I still sometimes struggle with indecision today, but living and travelling abroad taught me that I am perfectly capable of looking after myself and making the right choices for me – I just need to trust myself.
3. That less is more
Living overseas was actually what triggered my journey into minimalism. I was only able to take 30kg of luggage over with me – which at the time, was a challenge! I remember feeling like I had to be quite ruthless with my choices, and had to leave behind a lot of items that I intended to take with me.
However, once I got to the UK and started living out of my reduced wardrobe, I quickly became quite fond of having fewer items. It was easier to pick an outfit in the morning and far easier to keep my space tidy!
Of course, over the year I still accumulated some additional items, and once it came to start planning my return home, I knew I would be over the 30kg limit in luggage.

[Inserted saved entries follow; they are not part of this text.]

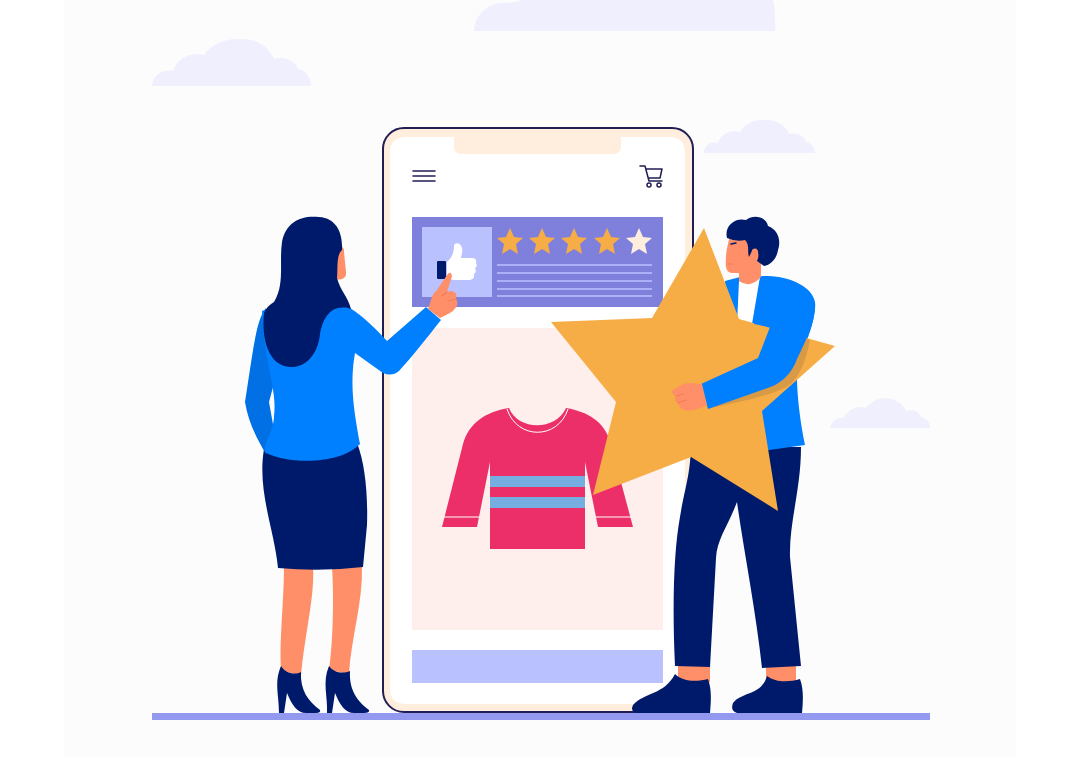
<!DOCTYPE html>
<html lang="en">
<head>
<meta charset="utf-8">
<title>Customer review illustration</title>
<style>
:root {
  --paper: #ffffff;
  --panel: #fcfcfc;
  --cloud: #f0effe;
  --ground: #9399ee;
  --navy: #001a6b;
  --outline: #211d55;
  --blue: #007fff;
  --blue-shade: #0070e4;
  --skin: #ff8f68;
  --skin-shade: #f47b58;
  --gold: #f7ad45;
  --gold-shade: #d99a45;
  --cream: #ffeedd;
  --blush: #ffefec;
  --violet: #7f80dc;
  --lilac: #b9c1ff;
  --pink: #ec2f69;
  --sky: #76aee2;
}
html, body { margin: 0; background: var(--paper); overflow: hidden; }
svg { display: block; width: 1073px; height: 757px; }
.panel { fill: var(--panel); }
.cloud { fill: var(--cloud); }
.ground { fill: var(--ground); }
.navy { fill: var(--navy); }
.blue { fill: var(--blue); }
.blue-shade { fill: var(--blue-shade); }
.skin { fill: var(--skin); }
.gold { fill: var(--gold); }
.gold-shade { fill: var(--gold-shade); }
.cream { fill: var(--cream); }
.blush { fill: var(--blush); }
.violet { fill: var(--violet); }
.lilac { fill: var(--lilac); }
.pink { fill: var(--pink); }
.sky { fill: var(--sky); }
.white { fill: var(--paper); }
.phone-body { fill: var(--cream); stroke: var(--outline); stroke-width: 2; }
.icon-line { fill: none; stroke: var(--outline); stroke-width: 1.5; stroke-linecap: round; stroke-linejoin: round; }
.review-line { fill: none; stroke: var(--lilac); stroke-width: 1.3; }
.seam { fill: none; stroke: var(--paper); stroke-width: 1; }
.skin-line { fill: none; stroke: var(--skin-shade); stroke-width: 1.2; stroke-linecap: round; }
.face-line { fill: none; stroke: var(--navy); stroke-width: 1.5; stroke-linecap: round; }
</style>
</head>
<body>
<svg viewBox="0 0 1073 757" role="img" aria-label="A woman taps a thumbs-up on a large shopping phone while a man carries a giant rating star">
  <defs>
    <path id="rating-star" d="M0-13 4-4 13-3 6 3 8 13 0 8-8 13-6 3-13-3-4-4Z"/>
  </defs>

  <rect class="panel" x="64" width="952" height="757"/>

  <g id="clouds" class="cloud">
    <path d="M474 31C475 12 492 0 510 3Q516 2 521 0H773Q776 14 775 31Z"/>
    <path d="M152 86C153 75 163 69 173 71C177 58 191 51 204 55C212 43 227 38 240 39C257 38 269 47 274 59C285 56 295 61 298 69C306 70 311 78 311 86Z"/>
    <path d="M703 153C705 145 711 141 718 143C721 134 731 129 740 132C746 123 756 119 766 120C778 120 786 126 789 134C798 132 804 136 806 142C812 143 815 148 815 153Z"/>
    <path d="M830 428C832 420 838 417 844 418C848 409 858 405 866 408C871 401 879 398 886 398C896 399 903 404 906 411C914 409 919 412 921 417C927 418 930 423 930 428Z"/>
  </g>

  <rect id="ground" class="ground" x="152" y="713" width="778" height="7"/>

  <g id="phone">
    <rect class="phone-body" x="383" y="128" width="310" height="584" rx="21"/>
    <path class="white" d="M406 137H454V146Q454 154 462 154H613Q621 154 621 146V137H669Q685 137 685 153V688Q685 704 669 704H406Q390 704 390 688V153Q390 137 406 137Z"/>
    <g id="menu-icon" class="icon-line">
      <path d="M413 171H435M413 176H435M413 181H435"/>
    </g>
    <g id="cart-icon" class="icon-line">
      <path d="M640 166H645L649 181H662M646 169H662L660 178H648"/>
      <circle cx="649" cy="185" r="2"/>
      <circle cx="659" cy="185" r="2"/>
    </g>

    <g id="review-card">
      <rect class="violet" x="412" y="217" width="251" height="90"/>
      <rect class="lilac" x="422" y="227" width="70" height="70"/>
      <g class="gold">
        <use href="#rating-star" x="510" y="241"/>
        <use href="#rating-star" x="542" y="241"/>
        <use href="#rating-star" x="574" y="241"/>
        <use href="#rating-star" x="607" y="241"/>
      </g>
      <use class="cream" href="#rating-star" x="639" y="241"/>
      <path class="review-line" d="M497 265H652M497 273H652M497 281H652M497 289H652M497 296H652"/>
      <g id="thumbs-up">
        <rect class="navy" x="437" y="261" width="9" height="18" rx="1"/>
        <path class="white" d="M447 262C452 258 454 252 454 246C454 242 461 242 462 248C463 252 461 256 461 258H473Q477 259 476 263Q478 266 475 268Q477 272 474 274Q475 279 470 280H455Q450 280 447 277Z"/>
      </g>
    </g>

    <rect class="blush" x="412" y="328" width="251" height="302"/>
    <rect class="lilac" x="412" y="650" width="251" height="33"/>

    <g id="sweater">
      <path class="pink" d="M509 408C518 431 556 431 566 408C589 412 604 422 610 441L633 527H598L585 462V549H490V462L477 527H442L463 444C469 423 485 412 509 408Z"/>
      <path class="sky" d="M490 476H585V487H490ZM490 497H585V508H490Z"/>
      <path class="seam" d="M507 409C517 440 558 440 568 409M444 517H479M596 517H631"/>
    </g>
  </g>

  <g id="woman">
    <path class="skin" d="M284 566H313C315 596 305 632 301 676L281 670C279 641 284 602 284 566ZM332 566H362C363 603 351 638 349 674L329 670C333 640 334 600 332 566Z"/>
    <path class="navy" d="M281 666C286 674 295 675 301 672C300 690 308 701 320 710Q321 713 316 713H306C297 713 292 705 287 693L284 713H279C279 695 274 682 281 666Z"/>
    <path class="navy" d="M329 666C334 673 343 674 350 671C349 690 357 701 369 710Q370 713 364 713H354C345 713 340 705 335 693L332 713H327C328 697 322 682 329 666Z"/>
    <path class="navy" d="M264 449L357 443C365 463 368 494 367 525L363 567Q321 572 278 568C274 528 257 491 264 449Z"/>
    <path class="skin" d="M332 246C338 244 345 246 344 252L346 272C347 278 341 281 334 279Z"/>
    <path class="blue-shade" d="M266 308C256 319 253 352 245 402C248 420 255 436 266 454L274 430L269 402L276 376Z"/>
    <path class="blue" d="M262 311C285 301 321 302 350 308C364 317 376 329 387 341L426 307L441 320C426 339 411 358 399 371Q392 377 383 373L355 353C349 386 355 416 360 444C341 464 291 465 266 453C262 445 274 431 274 416C278 391 263 359 262 311Z"/>
    <path class="navy" d="M274 302C285 284 279 263 282 242C286 222 301 215 319 217C337 218 343 234 342 250C336 255 338 269 337 278C340 290 348 297 351 309C332 303 323 317 320 334C318 355 305 368 290 367C269 366 261 340 264 313Q267 306 274 302Z"/>
    <g id="pointing-hand">
      <path class="skin" d="M428 309C431 302 431 295 437 290L447 275Q451 270 452 276L447 292C454 289 458 294 456 299C460 304 455 310 450 313L440 318Z"/>
      <path class="skin-line" d="M447 292L442 296M455 299L448 301"/>
    </g>
  </g>

  <g id="man">
    <path class="skin" d="M678 662H710V682H678ZM766 660H796V684H766Z"/>
    <path class="navy" d="M691 447H801C801 490 789 522 790 557L801 666L762 668C756 612 744 552 737 502C728 526 717 539 716 558L710 667L675 666C672 603 674 549 680 517C684 491 690 477 691 447Z"/>
    <path class="navy" d="M675 674C683 682 697 682 708 679C712 690 711 702 710 713H636Q630 711 633 705C645 692 664 695 675 674Z"/>
    <path class="navy" d="M767 676C776 683 790 682 800 679C804 690 803 702 802 713H737Q730 711 733 703C743 691 761 696 767 676Z"/>
    <path class="blue" d="M725 281L740 277L765 276C785 277 804 284 813 298C819 317 806 341 797 365C796 390 800 421 805 445L762 451L728 330Z"/>
    <path class="white" d="M739 281Q750 286 760 277L752 324H737Z"/>
    <path class="skin" d="M730 236C727 247 725 256 726 267Q727 273 733 273H739V281Q750 289 761 277V260L768 250L752 234Z"/>
    <path class="navy" d="M727 238C724 226 735 217 746 220C755 213 767 218 768 226C779 230 781 242 778 250C777 258 771 265 764 266L757 261C760 255 758 247 753 249L749 257C747 251 750 245 745 240Q736 242 727 238Z"/>
    <path class="skin" d="M752 250Q757 246 758 252Q758 259 751 260Z"/>
    <path class="face-line" d="M731 244L736 243"/>
    <path class="skin-line" d="M728 264H733"/>
  </g>

  <g id="giant-star">
    <path class="gold" d="M704 228L739 319L835 346L762 411L778 511L691 457L593 495L616 402L551 322L652 318Z"/>
    <path class="gold-shade" d="M707 409C737 402 768 397 788 386C799 378 806 362 810 340L799 337L777 380Z"/>
  </g>

  <g id="holding-arm">
    <path class="blue" d="M765 276C791 276 812 287 815 302C817 319 805 342 797 359Q790 378 773 386L708 409L701 384L758 358L770 327L754 324Z"/>
    <path class="skin" d="M702 384L688 383C682 384 677 387 672 391Q672 395 676 396Q673 401 678 403Q679 409 685 410C693 412 700 408 707 405Z"/>
    <path class="skin-line" d="M676 396L684 394M678 403L686 400"/>
  </g>
</svg>
</body>
</html>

I originally contemplated sending a box of items back prior, but after finding out it would cost about $150, I considered if it was worth it. Why would I pay money to keep items and clothing that I don’t even have a use for? I instead decided to donate many of my clothes, and gift many of my other items to students within my accommodation block. In the end, I went home with far less than 30kg of luggage!
Since my time overseas, I’ve continued to maintain a smaller wardrobe and fewer possessions, fully embracing the simplicity of a minimalist lifestyle.
4. To let go of things that aren’t meant to be
When you have been living abroad for a long amount of time, you can feel displaced when you return. It’s common to feel sad, disinterested and disillusioned with returning to your old life. In my case, I felt this two-fold. Not only had I left a place I loved, I also left a person I loved.
The relationship I found in the UK was my first proper love. Come time for me to return, I was keen to pursue things long-distance. He wasn’t, and ultimately thought that once I went home, it was the right decision to end things and remain friends instead.
This hurt deeply, and the first few months after returning home were very hard. All I wanted to do was return to the UK, and all I thought about were the ways I could return. However, week-by-week and month-by-month, with the help of family and friends, I began to feel okay again.
The experience taught me that there is really nothing gained from trying to hold on to someone who is not 100% in it, no matter how much you want them to be. Although our time together was good, it wasn’t meant to last, and that’s fine! A year later, I met my wonderful partner – someone who is more than willing to give 100%, and whom I can’t imagine a future without. I know it sounds super cheesy, but if you’re chasing something from somebody who just can’t give it to you, you might be shutting yourself off from those who will.
5. To appreciate the beauty of my own country
A quick one to end! I loved my time spent in the UK and travelling Europe. However, being away from the warm weather, beautiful bushland, white sands and clear beaches of Australia made me appreciate it so much more.
I can now recognise that although living in Australia means I can’t just jump in a plane and spend a weekend in Spain, there are so many gorgeous places worth exploring within this country, and I am truly privileged to live here.
Thanks for reading and I hope you are all having a wonderful day or night. If the pandemic never happened, where would you be travelling right now?